Subaru’s rear-wheel drive sports car is available to order again, but those who’ve been waiting will need to dig deeper into their piggy banks to secure a car.
Prices are up across the BRZ range, which is unchanged compared to the 2022 model. The cost of entry has jumped above $40,000 before on-road costs, while the range-topper now starts above $45,000 before on-roads.
This time around the allocation of cars isn’t capped for Australia, and current orders are on track to arrive during the third quarter of 2022. The first batch of 500 cars sold out shortly after orders opened.
Two variants will once again be offered, both with a choice between manual or automatic transmission.
The new BRZ is rear-wheel drive, and is powered by a naturally-aspirated four-cylinder boxer engine. It’s grown from 2.0- to 2.4 litres between the first and second generation, and its power and torque figures have jumped.
It appears that the platform beneath the body is a revision rather than a wholesale replacement, though Subaru says it’s applied some lessons from the modular Global Platform underpinning many of its other models.
“Adopting new methods such as inner frame construction and structural adhesive application, BRZ’s new body delivers a 60 per cent increase in front lateral bending rigidity and a 50 per cent increase in torsional stiffness,” the company claims.
- 2022 Subaru BRZ manual: $40,290 (+$1300)
- 2022 Subaru BRZ automatic: $44,090 (+$1300)
- 2022 Subaru BRZ S manual: $41,590 (+$1400)
- 2022 Subaru BRZ S automatic: $45,390 (+$1400)
All prices exclude on-road costs.
Power in the Subaru BRZ comes from a 2.4-litre naturally-aspirated four-cylinder boxer engine.
Peak power is 174kW and peak torque is 249Nm, up 22kW and 37Nm on the old car.
Buyers are able to choose between a six-speed manual or six-speed torque converter automatic.
The BRZ has a 50-litre fuel tank, and drinks 98 RON premium unleaded.
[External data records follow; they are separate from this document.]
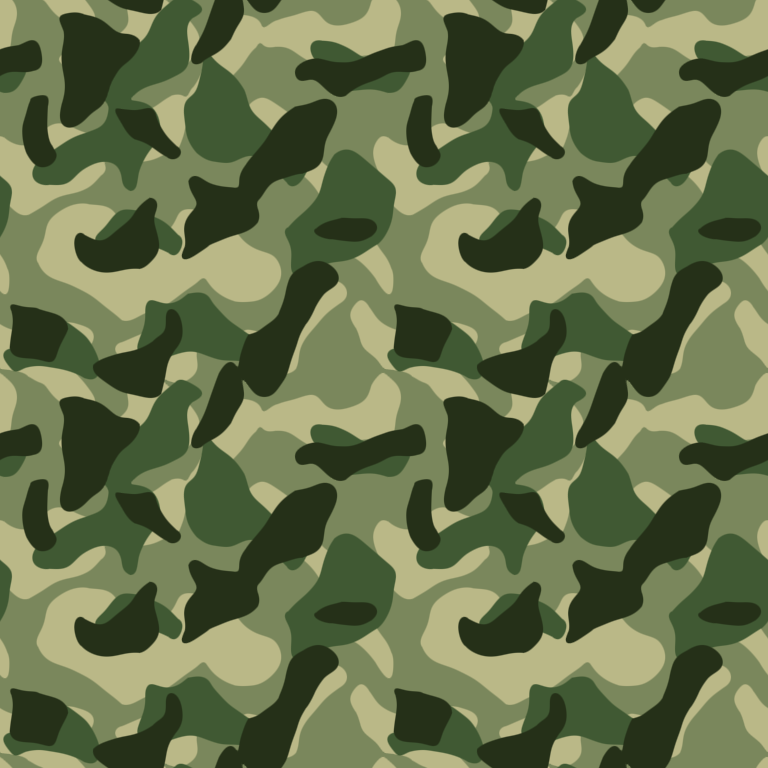
This pattern is drawn by a Shadertoy shader. Its source:

```glsl
struct Layer {
    vec3 colour;
    vec2 cells;        // blobs across and down one tile
    float halfLength;  // in tile units
    float radius;
    float tilt;        // largest angle from horizontal
    float seed;
};

const float REPEATS = 2.0;
const vec3 BASE = vec3(0.48, 0.53, 0.36);
const Layer LAYERS[3] = Layer[3](
    Layer(vec3(0.73, 0.72, 0.53), vec2(3.0, 4.0), 0.100, 0.062, 0.9, 11.0),
    Layer(vec3(0.25, 0.35, 0.20), vec2(2.0, 4.0), 0.099, 0.070, 0.7, 23.0),
    Layer(vec3(0.145, 0.19, 0.095), vec2(3.0, 4.0), 0.064, 0.050, 1.4, 37.0)
);
const float JITTER = 0.44;      // share of a cell
const float STAGGER = 0.25;     // sideways shift of alternate rows
const float SIZE_SPREAD = 0.25;
const float TAPER = 0.35;
const float BLEND = 0.02;       // rounding where blobs meet
const float WARP_CELLS = 5.0;   // whole noise cells per tile
const float WARP_AMOUNT = 0.13;
const float DETAIL_CELLS = 9.0;
const float DETAIL_AMOUNT = 0.035;
const float TAU = 6.28319;

vec3 hash3(vec2 cell, float seed) {
    highp uvec3 v = uvec3(cell, seed) * 1664525u + 1013904223u;
    for (int i = 0; i < 2; i++) {
        v.x += v.y * v.z;
        v.y += v.z * v.x;
        v.z += v.x * v.y;
        v ^= v >> 16u;
    }
    return vec3(v >> 16u) / 65535.0;
}

// Gradient noise that wraps after a whole number of cells
float gradientAt(vec2 cell, vec2 offset, float period, float seed) {
    float angle = TAU * hash3(mod(cell, period), seed).x;
    return dot(vec2(cos(angle), sin(angle)), offset);
}

float gradientNoise(vec2 p, float period, float seed) {
    vec2 cell = floor(p);
    vec2 f = p - cell;
    vec2 u = f * f * f * (f * (f * 6.0 - 15.0) + 10.0);
    vec2 e = vec2(1.0, 0.0);
    float low = mix(gradientAt(cell, f, period, seed),
                    gradientAt(cell + e.xy, f - e.xy, period, seed), u.x);
    float high = mix(gradientAt(cell + e.yx, f - e.yx, period, seed),
                     gradientAt(cell + e.xx, f - e.xx, period, seed), u.x);
    return mix(low, high, u.y);
}

vec2 warp(vec2 p, float cells, float seed) {
    return vec2(gradientNoise(p * cells, cells, seed),
                gradientNoise(p * cells, cells, seed + 1.0));
}

float smoothMin(float a, float b) {
    float h = max(BLEND - abs(a - b), 0.0) / BLEND;
    return min(a, b) - 0.25 * BLEND * h * h;
}

float taperedCapsule(vec2 p, float angle, float halfLength, float radius) {
    vec2 axis = vec2(cos(angle), sin(angle));
    float along = clamp(dot(p, axis), -halfLength, halfLength);
    return length(p - axis * along) - radius * (1.0 + TAPER * along / halfLength);
}

// Distance to one layer of scattered, bent blobs
float blobs(vec2 p, Layer layer) {
    p += WARP_AMOUNT * warp(p, WARP_CELLS, layer.seed)
       + DETAIL_AMOUNT * warp(p, DETAIL_CELLS, layer.seed + 2.0);
    vec2 home = floor(p * layer.cells);
    float d = 1.0;
    for (int y = -1; y <= 1; y++) {
        for (int x = -1; x <= 1; x++) {
            vec2 cell = home + vec2(x, y);
            vec2 id = mod(cell, layer.cells);
            vec3 place = hash3(id, layer.seed + 4.0);
            vec3 form = hash3(id, layer.seed + 5.0);
            vec2 centre = cell + 0.5 + JITTER * (place.xy - 0.5);
            centre.x += STAGGER * (2.0 * mod(id.y, 2.0) - 1.0);
            float size = 1.0 + SIZE_SPREAD * (2.0 * form.x - 1.0);
            float angle = layer.tilt * (2.0 * place.z - 1.0);
            angle += form.y < 0.5 ? 0.0 : 0.5 * TAU;
            d = smoothMin(d, taperedCapsule(p - centre / layer.cells, angle,
                          size * layer.halfLength, size * layer.radius));
        }
    }
    return d;
}

void mainImage(out vec4 fragColor, in vec2 fragCoord) {
    vec2 p = REPEATS * fragCoord / iResolution.xy;
    vec3 colour = BASE;
    for (int i = 0; i < 3; i++) {
        float d = blobs(p, LAYERS[i]);
        float edge = max(0.75 * fwidth(d), 1e-5);
        colour = mix(colour, LAYERS[i].colour, 1.0 - smoothstep(-edge, edge, d));
    }
    fragColor = vec4(colour, 1.0);
}
```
Claimed fuel economy is 9.5 litres per 100km in the manual, and 8.8 litres per 100km in the automatic.
At 4265mm long, 1775mm wide, and 1310mm tall on a 2575mm wheelbase, the 2022 BRZ is 25mm longer and 15mm lower than the outgoing model, with a 5mm longer wheelbase.
The 2022 BRZ will come standard with the following active safety equipment:
- Blind-spot monitoring
- Lane-change assist
- Rear cross-traffic alert
Opting for the automatic gets you Subaru’s EyeSight safety suite, meaning you get:
- Autonomous emergency braking
- Adaptive cruise control
- Lane-departure warning
- High-beam assist
- Reverse autonomous emergency braking
The Toyota GR 86 and Subaru BRZ haven’t been crash tested by ANCAP or Euro NCAP.
Like the wider Subaru range, the BRZ will be backed by a five-year, unlimited-kilometre warranty.
Maintenance is required every 15,000km or 12 months, and Subaru caps the price of the first five services. In the manual, they’ll set you back a combined $2390.
The automatic is more expensive, with a combined cost of $2474.25 over five years.
Standard equipment in the BRZ includes:
- 8.0-inch infotainment touchscreen
- Apple CarPlay and Android Auto
- Factory satellite navigation
- DAB+ digital radio
- Dual-zone climate control
- Leather steering wheel and gear shifter
- Keyless entry and start
- 18-inch alloy wheels
- LED headlights
Moving to the BRZ S gets you:
- Suede and leather seat trim
- Heated front seats
The 2022 BRZ will be offered with a choice of seven colours:
- Crystal White Pearl
- Ice Silver Metallic
- Magnetite Grey Metallic
- Crystal Black Silica
- Sapphire Blue Pearl
- Ignition Red
- WR Blue Pearl
MORE: Everything Subaru BRZ